22nd Dec. 1894
My dear Mother,
I wrote to you by the last Royal Mail about a fortnight ago, and to Emma and Julie by Pacific steamer leaving yesterday. I have your letter of 26th Nov. but I don’t seem to have received one of the 19th – whatever has become of it. Otherwise the series is complete Monday by Monday. I am very sorry to hear the Pater was still poorly when you wrote. It is a very tedious and troublesome thing and must try his patience.
I hope Gideon enjoyed his plum-pudding. Why did you not send me one? Well anyway I am to have a piece of an English-made plum-pudding. Youle had one sent out to him, together with a plum-cake, and he gave them both to Mrs Ellis who has invited us to dinner on Christmas-day.
S.S. “Kaffir Prince”, 31st Dec. 1894
I did not proceed with above because I did not want to post another letter from Pernambuco; – I wished to be fairly on my way to Pará before putting pen to paper again.
This steamer was so long coming and, when it did come, remained so long – a whole week – in P’buco harbour that I really lost patience. However that’s the way they manage things out here, and finally we embarked on the 26th, the steamer sailing early next morning.
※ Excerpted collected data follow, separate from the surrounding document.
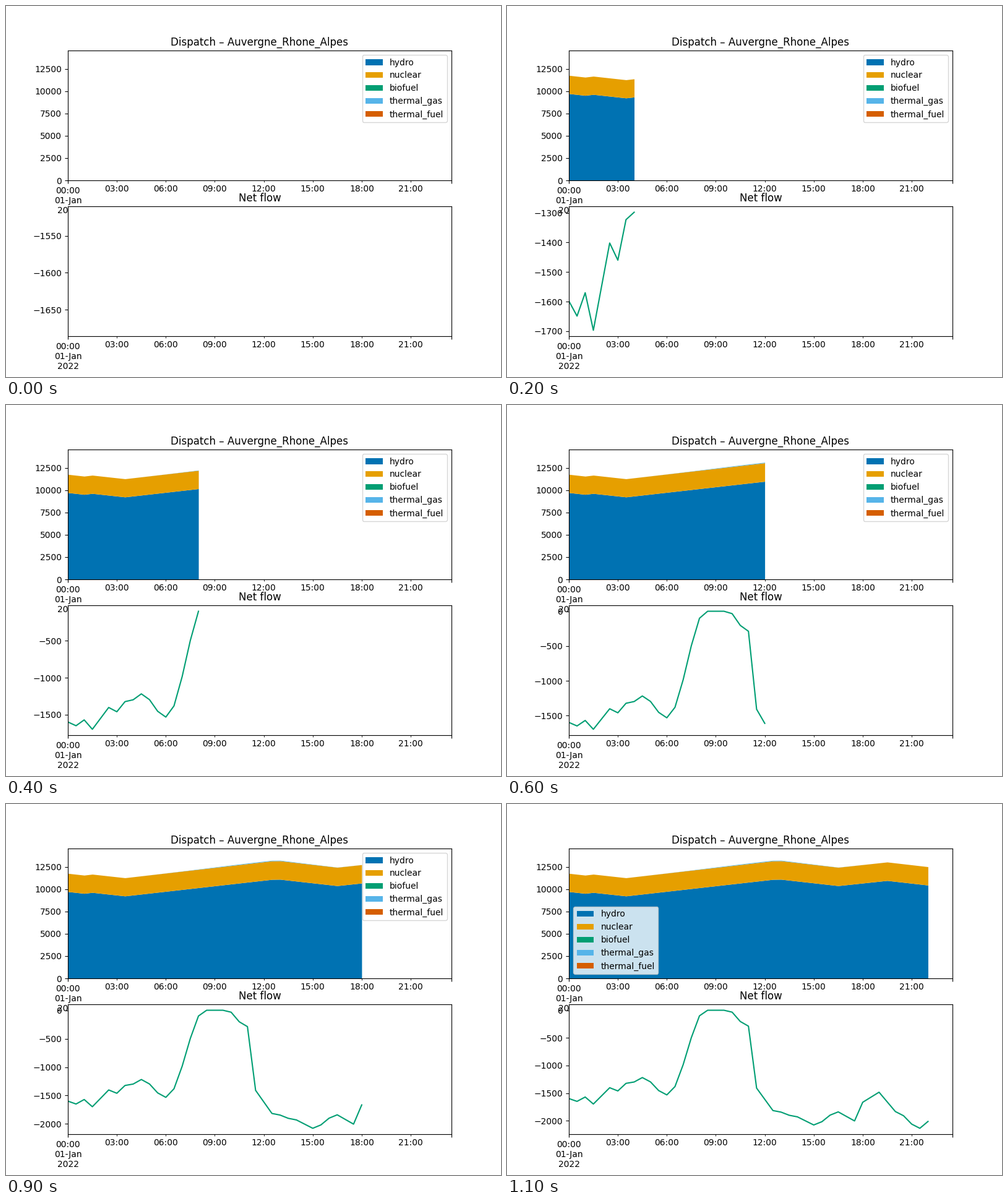
A matplotlib script for the animation above (1.2 s loop, 800x600 px).

```python
import numpy as np
import matplotlib.pyplot as plt
from matplotlib.animation import FuncAnimation

FRAMES = 12
STEPS_PER_FRAME = 4   # half-hour steps
LAST = 47             # 23:30

COLORS = {
    "hydro": "#0072B2",
    "nuclear": "#E69F00",
    "biofuel": "#009E73",
    "thermal_gas": "#56B4E9",
    "thermal_fuel": "#D55E00",
}

steps = np.arange((FRAMES - 1) * STEPS_PER_FRAME + 1)


def ramps(*points):
    """Straight ramps between (step, value) turning points."""
    return np.interp(steps, *zip(*points))


def swings(*points):
    """Cosine-eased swings between (step, value) turning points."""
    at, values = zip(*points)
    index = np.arange(len(at))
    whole, part = np.divmod(np.interp(steps, at, index), 1)
    return np.interp(whole + (1 - np.cos(np.pi * part)) / 2, index, values)


hydro = ramps((0, 9710), (2, 9512), (3, 9618), (7, 9224), (25, 11077),
              (26, 11090), (33, 10375), (39, 10955), (44, 10440))
nuclear = 2045 + 0.02 * (hydro - hydro[0])
gas = 68 * np.exp(-((steps - 23) / 8) ** 2)
idle = np.zeros(len(steps))
supply = np.array([hydro, nuclear, idle, gas, idle])

# imports only: the balance is capped at zero
flow = np.minimum(0, swings(
    (0, -1598), (1, -1649), (2, -1570), (3, -1697), (5, -1402), (6, -1460),
    (7, -1323), (8, -1298), (9, -1218), (12, -1532), (17, 50), (19, 50),
    (22, -288), (23, -1409), (25, -1815), (28, -1929), (30, -2076),
    (33, -1839), (35, -2003), (36, -1665), (38, -1483), (40, -1833),
    (43, -2136), (44, -2012)))

fig, (top, bottom) = plt.subplots(2, 1, figsize=(8, 6), dpi=100)


def setup_time_axis(ax):
    hours = range(3, 24, 3)
    ax.set_xlim(0, LAST)
    ax.set_xticks([0, LAST], ["00:00\n01-Jan\n2022", ""])
    ax.set_xticks([2 * h for h in hours], [f"{h:02d}:00" for h in hours],
                  minor=True)


for ax in (top, bottom):
    setup_time_axis(ax)

top.set_title("Dispatch – Auvergne_Rhone_Alpes")
top.set_ylim(0, 1.1 * supply.sum(axis=0).max())
bottom.set_title("Net flow")
line, = bottom.plot([], [], color=COLORS["biofuel"])


def flow_limits(values):
    lo, hi = values.min(), values.max()
    if lo == hi:
        lo, hi = lo - 0.05 * abs(lo), hi + 0.05 * abs(hi)
    pad = 0.05 * (hi - lo)
    return lo - pad, hi + pad


def update(frame):
    n = frame * STEPS_PER_FRAME + 1
    for area in list(top.collections):
        area.remove()
    top.stackplot(steps[:n], supply[:, :n], labels=list(COLORS),
                  colors=list(COLORS.values()), edgecolor="face", linewidth=0)
    # the legend gives way once the areas reach it
    top.legend(loc="upper right" if n <= 37 else "lower left")

    line.set_data(steps[:n], flow[:n])
    bottom.set_ylim(*flow_limits(flow[:n]))
    return []


anim = FuncAnimation(fig, update, frames=FRAMES, interval=100,
                     repeat=True, repeat_delay=0, blit=False)
plt.show()
```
The one compensating consideration was that I was able to spend Christmas-day among friends. The Ellises gave us a nice dinner, and afterwards the Thom connection came around, – three ladies and three men and we spent a right merry evening, dancing and singing about every song that has a chorus. It was two o’clock when we separated. We had plum-pudding (the ring falling to my share), mince pies, and champagne.
I may mention that I went to church on Christmas-day. There was a choral service, the church was nicely decorated, and the parson gave us a very good discourse. The English colony turned out in force: I think the congregation numbered over 130 not counting children and there was a highly satisfactory collection for the Church of England Society for Waifs and Strays.
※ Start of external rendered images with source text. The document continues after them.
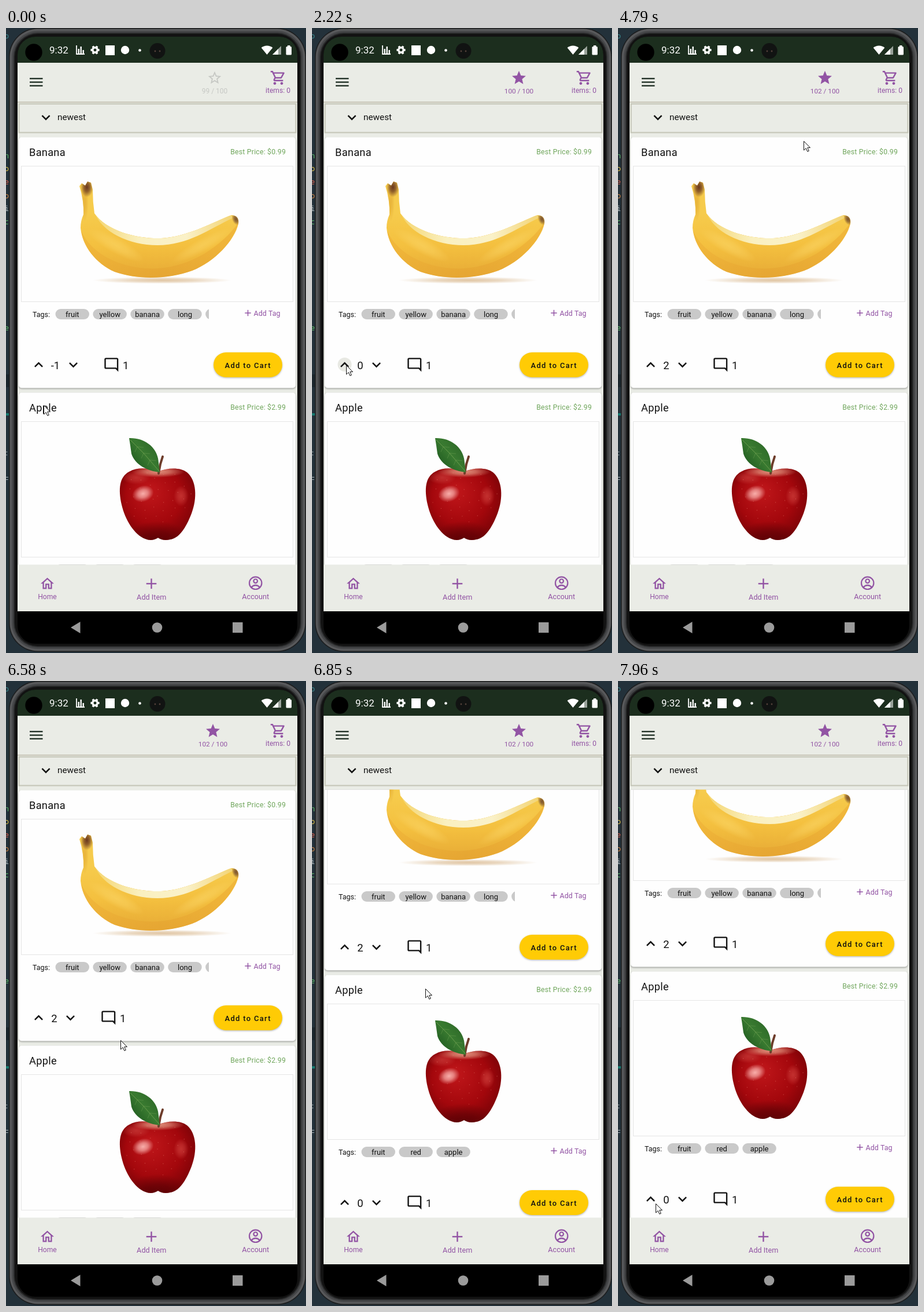
An HTML page with a canvas for the animation above (8 s loop, 519x1079 px).

```html
<!DOCTYPE html>
<html lang="en">
<head>
<meta charset="utf-8">
<title>Grocery list</title>
<style>
html, body { margin: 0; width: 100%; height: 100%; overflow: hidden; background: #23313a; }
canvas { display: block; width: 519px; height: 1079px; }
</style>
</head>
<body>
<canvas id="stage"></canvas>
<script>
const W = 519, H = 1079, LOOP = 8000;
const canvas = document.getElementById('stage');
const ratio = window.devicePixelRatio || 1;
canvas.width = W * ratio;
canvas.height = H * ratio;
const c = canvas.getContext('2d');

const PURPLE = '#9254a4', PAGE = '#eaece6', INK = '#111', GREEN = '#70a65c';

// Material style glyphs on a 24 unit grid
const ICON = {
  home: 'M12 5.69l5 4.5V18h-2v-6H9v6H7v-7.81l5-4.5M12 3L2 12h3v8h6v-6h2v6h6v-8h3L12 3z',
  star: 'M12 17.27L18.18 21l-1.64-7.03L22 9.24l-7.19-.61L12 2 9.19 8.63 2 9.24l5.46 4.73L5.82 21z',
  starLine: 'M22 9.24l-7.19-.62L12 2 9.19 8.63 2 9.24l5.46 4.73L5.82 21 12 17.27 18.18 21l-1.63-7.03L22 9.24zM12 15.4l-3.76 2.27 1-4.28-3.32-2.88 4.38-.38L12 6.1l1.71 4.04 4.38.38-3.32 2.88 1 4.28L12 15.4z',
  cart: 'M15.55 13c.75 0 1.41-.41 1.75-1.03l3.58-6.49c.37-.66-.11-1.48-.87-1.48H5.21l-.94-2H1v2h2l3.6 7.59-1.35 2.44C4.52 15.37 5.48 17 7 17h12v-2H7l1.1-2h7.45zM6.16 6h12.15l-2.76 5H8.53L6.16 6zM7 18c-1.1 0-1.99.9-1.99 2S5.9 22 7 22s2-.9 2-2-.9-2-2-2zm10 0c-1.1 0-1.99.9-1.99 2s.89 2 1.99 2 2-.9 2-2-.9-2-2-2z',
  comment: 'M20 17.17L18.83 16H4V4h16v13.17zM20 2H4c-1.1 0-2 .9-2 2v12c0 1.1.9 2 2 2h14l4 4V4c0-1.1-.9-2-2-2z'
};
for (const k in ICON) ICON[k] = new Path2D(ICON[k]);

// Shapes of the two fruits
const BANANA = new Path2D('M127 273L131 268L137 272L141 265L147 267L150 279Q150 300 153 320C174 350 225 364 268 363C315 361 362 333 390 323Q404 324 402 338C396 366 361 404 322 419C280 434 228 435 188 421C156 407 132 377 129 345Q129 333 134 322Q135 298 127 273Z');
const BANANA_TOP = new Path2D('M154 320C174 350 225 364 268 363C315 361 362 333 390 323L392 328C352 347 315 375 262 375C213 375 166 352 154 320Z');
const BANANA_LOW = new Path2D('M130 350C150 396 210 418 262 415C320 412 374 376 402 336C396 366 361 404 322 419C280 434 228 435 188 421C156 407 132 377 130 350Z');
const APPLE = new Path2D('M262 766C280 759 301 758 313 767C330 781 331 812 321 838C311 864 299 881 284 883Q272 886 263 880Q252 887 241 882C222 875 206 849 200 823C194 796 196 775 213 766C228 758 246 759 262 766Z');
const LEAF = new Path2D('M213 708C238 707 259 722 263 743Q265 757 266 767C245 765 223 754 217 735Q215 720 213 708Z');
const ARROW = new Path2D('M.5 .5V16L4.2 12.5L6.8 18.3L9.3 17.2L6.8 11.6H11.5Z');

// time, x, y of the pointer tip
const POINTER = [
  [0, 65, 651], [120, 64, 628], [270, 60, 606], [390, 58, 588], [1200, 58, 588],
  [1350, 72, 599], [1470, 88, 607], [1590, 98, 604], [1710, 86, 598], [1830, 68, 588], [1950, 59, 582],
  [4640, 309, 228], [4790, 321, 195], [4940, 337, 152], [5060, 351, 120], [5210, 359, 88],
  [5770, 342, 190], [5890, 297, 331], [6040, 249, 586], [6190, 226, 642], [6310, 209, 660],
  [6460, 204, 667], [6580, 198, 620], [6730, 197, 575], [6850, 196, 531], [7000, 193, 540],
  [7150, 144, 726], [7300, 118, 806], [7420, 97, 868], [7540, 82, 899], [7690, 68, 906],
  [7840, 66, 904], [7960, 65, 902]
];
const SCROLL = [[0, 0], [6730, 60], [6850, 122], [7000, 128]];
const VOTES = [[0, -1], [2220, 0], [3450, 1], [4370, 2]];
const RIPPLE = [[0, 0], [2220, 12], [2340, 28], [2490, 0], [3450, 15.5], [3570, 28], [3690, 0], [4370, 10], [4520, 28], [4640, 0]];

const at = (keys, t) => keys.filter(k => k[0] <= t).pop();

function text(s, x, y, size, color = INK, align = 'left', weight = 400, gap = 0) {
  c.font = `${weight} ${size}px Roboto, sans-serif`;
  c.letterSpacing = gap + 'px';
  c.textAlign = align;
  c.fillStyle = color;
  c.fillText(s, x, y);
}
function rect(x, y, w, h, color) {
  c.fillStyle = color;
  c.fillRect(x, y, w, h);
}
function box(x, y, w, h, r, color) {
  c.fillStyle = color;
  c.beginPath();
  c.roundRect(x, y, w, h, r);
  c.fill();
}
function disc(x, y, r, color) {
  c.fillStyle = color;
  c.beginPath();
  c.arc(x, y, r, 0, 7);
  c.fill();
}
function line(points, color, width) {
  c.strokeStyle = color;
  c.lineWidth = width;
  c.beginPath();
  points.forEach(([x, y]) => c.lineTo(x, y));
  c.stroke();
}
function poly(points, color) {
  c.fillStyle = color;
  c.beginPath();
  points.forEach(([x, y]) => c.lineTo(x, y));
  c.fill();
}
function icon(name, x, y, scale, color) {
  c.save();
  c.translate(x - 12 * scale, y - 12 * scale);
  c.scale(scale, scale);
  c.fillStyle = color;
  c.fill(ICON[name], 'evenodd');
  c.restore();
}
function chevron(x, y, dir) {
  line([[x - 6.6, y - 3.4 * dir], [x, y + 3.2 * dir], [x + 6.6, y - 3.4 * dir]], INK, 2.5);
}
function plus(x, y, r, width) {
  line([[x - r, y], [x + r, y]], PURPLE, width);
  line([[x, y - r], [x, y + r]], PURPLE, width);
}
function shadow(color, blur, dy) {
  c.shadowColor = color;
  c.shadowBlur = blur * ratio;
  c.shadowOffsetY = dy * ratio;
}
const noShadow = () => shadow('transparent', 0, 0);
function linear(x0, y0, x1, y1, ...colors) {
  const g = c.createLinearGradient(x0, y0, x1, y1);
  colors.forEach((col, i) => g.addColorStop(i / (colors.length - 1), col));
  return g;
}
// soft elliptical spot
function glow(x, y, rx, ry, rgb, alpha, turn = 0) {
  c.save();
  c.translate(x, y);
  c.rotate(turn);
  c.scale(rx, ry);
  const g = c.createRadialGradient(0, 0, 0, 0, 0, 1);
  g.addColorStop(0, `rgba(${rgb},${alpha})`);
  g.addColorStop(.45, `rgba(${rgb},${alpha * .7})`);
  g.addColorStop(1, `rgba(${rgb},0)`);
  disc(0, 0, 1, g);
  c.restore();
}

function desktop() {
  rect(0, 0, W, H, '#23313a');
  rect(0, 598, 6, 22, '#1a252c');
  rect(0, 665, 6, 4, '#167a70');
  const code = [['co', 18, '#3a8f95'], ['n', 225, '#5fbf6a'], ['o', 247, '#e8c84a'], ['e', 270, '#e0604c'],
    ['o', 294, '#dd8a45'], ['ai', 316, '#aab4ba'], ['c', 339, '#5fbf6a'], ['e', 522, '#5fbf6a'],
    ['e:', 738, '#aab4ba'], ['F', 784, '#aab4ba']];
  c.textAlign = 'right';
  c.letterSpacing = '0px';
  c.font = '12px "Noto Sans Mono", monospace';
  code.forEach(([s, y, color]) => { c.fillStyle = color; c.fillText(s, 5, y); });
}

function phone() {
  const rim = (inset, color) =>
    box(5 + inset, inset, 514 - 2 * inset, 1077 - 2 * inset, 50 - inset, color);
  rim(0, '#1b1c1d');
  rim(1.5, '#58595b');
  rim(5, '#454648');
  rim(8, '#2b2c2d');
  rim(10, '#121212');
  box(20, 15, 484, 1048, 31, '#000');
}

function statusBar() {
  c.save();
  c.beginPath();
  c.roundRect(20, 15, 484, 60, [31, 31, 0, 0]);
  c.clip();
  rect(20, 15, 484, 46, '#1c2e1e');
  c.restore();
  disc(48, 42, 14.7, '#000');
  text('9:32', 75, 44, 17, '#fff');
  line([[122, 30], [122, 45], [136, 45]], '#fff', 1.8);
  [[125, 36], [129, 32], [133, 38]].forEach(([x, y]) => rect(x - .5, y, 2.4, 45 - y, '#fff'));
  c.strokeStyle = '#fff';
  c.lineWidth = 3.4;
  c.beginPath();
  c.arc(154, 38, 4.2, 0, 7);
  c.stroke();
  for (let i = 0; i < 6; i++) {
    const a = i * Math.PI / 3, p = r => [154 + r * Math.cos(a), 38 + r * Math.sin(a)];
    line([p(5), p(7.6)], '#fff', 3.6);
  }
  rect(172, 30, 16, 17, '#fff');
  disc(206, 38, 7.2, '#fff');
  disc(231.5, 38.5, 2.3, '#fff');
  disc(262, 39.5, 13.5, '#111312');
  disc(258, 40, 1.4, '#53413a');
  disc(266, 40, 1.4, '#53413a');
  c.fillStyle = '#fff';
  c.beginPath();
  c.moveTo(451.5, 46);
  c.arc(451.5, 46, 15.5, -Math.PI * .72, -Math.PI * .28);
  c.fill();
  poly([[476, 31], [476, 46], [461, 46]], '#9aa39b');
  poly([[471, 36], [471, 46], [461, 46]], '#fff');
  box(484.5, 32, 9.5, 14.5, 1.5, '#fff');
  rect(487, 30, 4.5, 3, '#fff');
}

function header(votes) {
  rect(20, 60, 484, 67, PAGE);
  rect(20, 127, 484, 2, '#c9c6b8');
  [-1, 0, 1].forEach(i => rect(41, 92.4 + i * 6.2, 22.5, 2.2, '#14251a'));
  if (votes < 0) {
    icon('starLine', 361, 86, 1.13, '#c6c8c4');
    text('99 / 100', 361, 113, 12, '#c6c8c4', 'center');
  } else {
    icon('star', 358, 86, 1.2, PURPLE);
    text(`${100 + votes} / 100`, 358, 113, 11.8, PURPLE, 'center');
  }
  icon('cart', 471, 86, 1.2, PURPLE);
  text('items: 0', 470.5, 112, 12.1, PURPLE, 'center');
  rect(20, 129, 484, 56, PAGE);
  c.strokeStyle = '#c7c8ba';
  c.lineWidth = 2.2;
  c.strokeRect(22.5, 131, 479, 49.5);
  chevron(69, 154.5, 1);
  text('newest', 89, 159, 15.3);
}

function banana() {
  glow(270, 435.5, 120, 6, '215,180,135', .75);
  c.fillStyle = linear(0, 320, 0, 432, '#f6cb4c', '#f4c03f', '#e6a935');
  c.fill(BANANA);
  c.save();
  c.clip(BANANA);
  c.fillStyle = linear(130, 0, 402, 0, '#eeb036', '#e5a230', '#ecab33');
  c.globalAlpha = .55;
  c.fill(BANANA_LOW);
  c.globalAlpha = 1;
  c.fillStyle = linear(154, 0, 390, 0, '#f4d672', '#faf0c0', '#faf1c8', '#f3d577');
  c.fill(BANANA_TOP);
  glow(190, 375, 55, 14, '250,212,100', .6, .5);
  glow(340, 375, 60, 12, '250,214,105', .5, -.5);
  glow(136, 300, 7, 34, '226,170,50', .7);
  glow(140, 275, 11, 17, '105,55,30', 1);
  glow(398, 330, 7, 11, '115,75,45', .95, -.4);
  c.restore();
}

function apple() {
  const g = c.createRadialGradient(248, 800, 10, 262, 814, 80);
  g.addColorStop(0, '#bb1418');
  g.addColorStop(.55, '#a3070c');
  g.addColorStop(1, '#720206');
  c.fillStyle = g;
  c.fill(APPLE);
  c.save();
  c.clip(APPLE);
  glow(263, 766, 46, 10, '232,165,140', .85);
  glow(225, 776, 24, 12, '214,80,75', .5);
  glow(262, 885, 58, 34, '70,0,3', .6);
  glow(237, 804, 19, 14, '255,190,185', .9, -.3);
  glow(303, 808, 13, 18, '215,75,70', .6);
  for (let i = 0; i < 36; i++) {
    const a = i * 2.4, r = 10 * Math.sqrt(i);
    disc(262 + r * Math.cos(a), 808 + r * .8 * Math.sin(a), .7, 'rgba(240,150,130,.4)');
  }
  c.restore();
  c.lineCap = 'round';
  line([[264, 769], [267, 753], [271, 740]], '#6e3d2b', 4);
  c.lineCap = 'butt';
  c.fillStyle = linear(215, 750, 260, 715, '#1f5a20', '#397a30', '#2b6627');
  c.fill(LEAF);
  line([[215, 711], [238, 734], [265, 765]], '#6a9b4d', 1);
  [[227, 723], [238, 734], [249, 746]].forEach(([x, y]) =>
    line([[x - 4, y + 9], [x, y], [x + 11, y + 1]], 'rgba(120,165,90,.5)', .8));
}

function card(item) {
  const { name, price, tags, votes, draw, dy, ripple } = item;
  c.save();
  c.translate(0, dy);
  shadow('rgba(0,0,0,.32)', 3, 1.5);
  box(22, 188.5, 479, 433, 5, '#fefefe');
  noShadow();
  text(name, 40, 220.7, 18.2, INK, 'left', 400, .3);
  text('Best Price: ' + price, 484, 218.3, 12.3, GREEN, 'right', 400, .2);
  c.strokeStyle = '#e5e5e5';
  c.lineWidth = 1;
  c.strokeRect(26.5, 238.5, 470, 234);
  text('Tags:', 46, 498.5, 12.5);
  c.save();
  c.beginPath();
  c.rect(85, 480, 266, 30);
  c.clip();
  tags.forEach((tag, i) => {
    const x = 85.5 + i * 64.9;
    box(x, 485, 58.5, 18, 9, '#c9c9c9');
    text(tag, x + 29.3, 498.7, 13, INK, 'center');
  });
  c.restore();
  plus(418.5, 492, 5.2, 1.5);
  text('Add Tag', 474.5, 497, 12.5, PURPLE, 'right');
  if (ripple) disc(56.5, 581, ripple, '#e8e9e3');
  const shift = votes < 0 ? 5 : 0;
  chevron(56.5, 581.5, -1);
  text(votes, shift ? 85.5 : 83.5, 588.5, 18.5, INK, 'center');
  chevron(111.5 + shift, 581.5, 1);
  icon('comment', 177.3 + shift, 581.4, 1.2, INK);
  text('1', 202.3 + shift, 588.5, 18.5, INK, 'center');
  shadow('rgba(0,0,0,.28)', 3, 1.2);
  box(359, 560, 119, 43, 21.5, '#ffcb05');
  noShadow();
  text('Add to Cart', 378.5, 586.7, 13, INK, 'left', 500, 1.3);
  c.restore();
  draw();
}

function list(votes, scroll, ripple) {
  rect(20, 183, 484, 744, PAGE);
  c.save();
  c.beginPath();
  c.rect(20, 187.5, 484, 739.5);
  c.clip();
  c.translate(0, -scroll);
  card({ name: 'Banana', price: '$0.99', tags: ['fruit', 'yellow', 'banana', 'long', ''], votes, draw: banana, dy: 0, ripple });
  card({ name: 'Apple', price: '$2.99', tags: ['fruit', 'red', 'apple'], votes: 0, draw: apple, dy: 441 });
  c.restore();
}

function footer() {
  rect(20, 926.5, 484, 80.5, PAGE);
  icon('home', 71.5, 959.3, 1.15, PURPLE);
  text('Home', 71.5, 986, 12.1, PURPLE, 'center');
  plus(251.5, 959.3, 8.8, 2.4);
  text('Add Item', 251.7, 987, 12.7, PURPLE, 'center');
  c.strokeStyle = PURPLE;
  c.lineWidth = 2.2;
  c.beginPath();
  c.arc(431.7, 958.3, 10.7, 0, 7);
  c.stroke();
  c.beginPath();
  c.arc(431.7, 954.8, 3.3, 0, 7);
  c.stroke();
  c.beginPath();
  c.moveTo(424.2, 965.6);
  c.quadraticCurveTo(431.7, 958.4, 439.2, 965.6);
  c.stroke();
  text('Account', 431.7, 986, 12.7, PURPLE, 'center');
  poly([[112, 1035], [128.5, 1025], [128.5, 1045]], '#9b9b9b');
  disc(261.5, 1035, 8.8, '#9b9b9b');
  rect(392, 1026, 17.5, 18, '#9b9b9b');
}

function pointer(x, y) {
  c.save();
  c.translate(x, y);
  c.fillStyle = '#fff';
  c.fill(ARROW);
  c.strokeStyle = '#111';
  c.lineWidth = 1;
  c.stroke(ARROW);
  c.restore();
}

function frame(now) {
  const t = now % LOOP;
  const votes = at(VOTES, t)[1];
  const [, x, y] = at(POINTER, t);
  c.setTransform(ratio, 0, 0, ratio, 0, 0);
  desktop();
  phone();
  statusBar();
  list(votes, at(SCROLL, t)[1], at(RIPPLE, t)[1]);
  header(votes);
  footer();
  pointer(x, y);
}

const start = performance.now();
function tick() {
  frame(performance.now() - start);
  requestAnimationFrame(tick);
}
tick();
</script>
</body>
</html>
```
I have not yet received my Christmas letters. It was very aggravating that the “Kaffir Prince”, having waited so long, did not stay a few hours longer, for we saw the English mail steaming in as we went out, and I shall now not get them for another ten days at least.
Mr Leppin has come up with me from Pernambuco and has been a most pitiable object, – abjectly seasick the whole time, and unable to eat or drink anything. For five days and nights he did not take his clothes off and he moaned constantly as if he were just about to die. Luckily I am a good sailor and I can adapt myself to circumstances. I like a comfortable bed with a spring mattress but if there is not one to be had, why I can sleep soundly in a bunk like a scooped-out board with a few dozen cockroaches crawling around. I enjoy a good dinner and a bottle of iced Heidsieck dry Monopole, but I can satisfy the pangs of hunger and thirst with leathery beef and lukewarm water. This adaptability is not entirely desirable, I am quite aware, but it makes life much more pleasant.
I had an exceedingly pleasant stay at Pernambuco this time. Everybody was as kind and hospitable as I could possibly wish. The only returns I made were, – a box of French sweets to Mrs Howard Tuckniss on Christmas-day, a share in a little present of a silver-topped scent bottle to Mrs Latham, and a merry little farewell dinner-party to five fellows in a small inn at Capongá, one of the suburbs. The dinner was a great success, I bore with me, I really think, a great deal of good will, on leaving kindly Pernambuco.
I had an invitation to the “Bachelors’ Ball” which will have taken place on the 31st. I was rather sorry to miss it. The previous one, on the 6th Janry. last, was one of the jolliest dances I have ever been at. The supper alone on these yearly occasions costs about £150, and everything is done as well as it can be done.
As I mentioned, I had to go on board on the evening of the 26th. Three of the fellows with whom I have been most chummy, Youle, Shaw, and Phillips, actually left in the middle of dinner, and that is a severe test of friendship, to come down and see me off.
Pará 1st Janry. 1895.
A happy New Year to you all. Here I am safely ashore. I send this off to-day via Pernambuco. I am afraid it will be rather long on the way, but there is no direct mail from Pará till the 10th Janry. I cal’clate you will have this about the 26th. You had better address c/o Theo Just who will forward letters from Pernambuco to wherever I may be along this northern coast.
Best love to all
- In letter of 4th November1894: "The Thoms are an old Pernambuco-English family" ↵
- The pitiable Leppin is an ex-Moore & Weinberg employee. See Index to People. ↵
- Heidsieck & Co "Monopole" is a champagne house located in the Champagne region of France. It was founded in 1785 by Florens-Louis Heidsieck: https://en.wikipedia.org/wiki/Heidsieck_%26_Co ↵
- Frank Youle is the only one he has really mentioned before. See Index to People. ↵
- Theo Just was the Moore & Weinberg agent in Pernambuco. See Index to People. ↵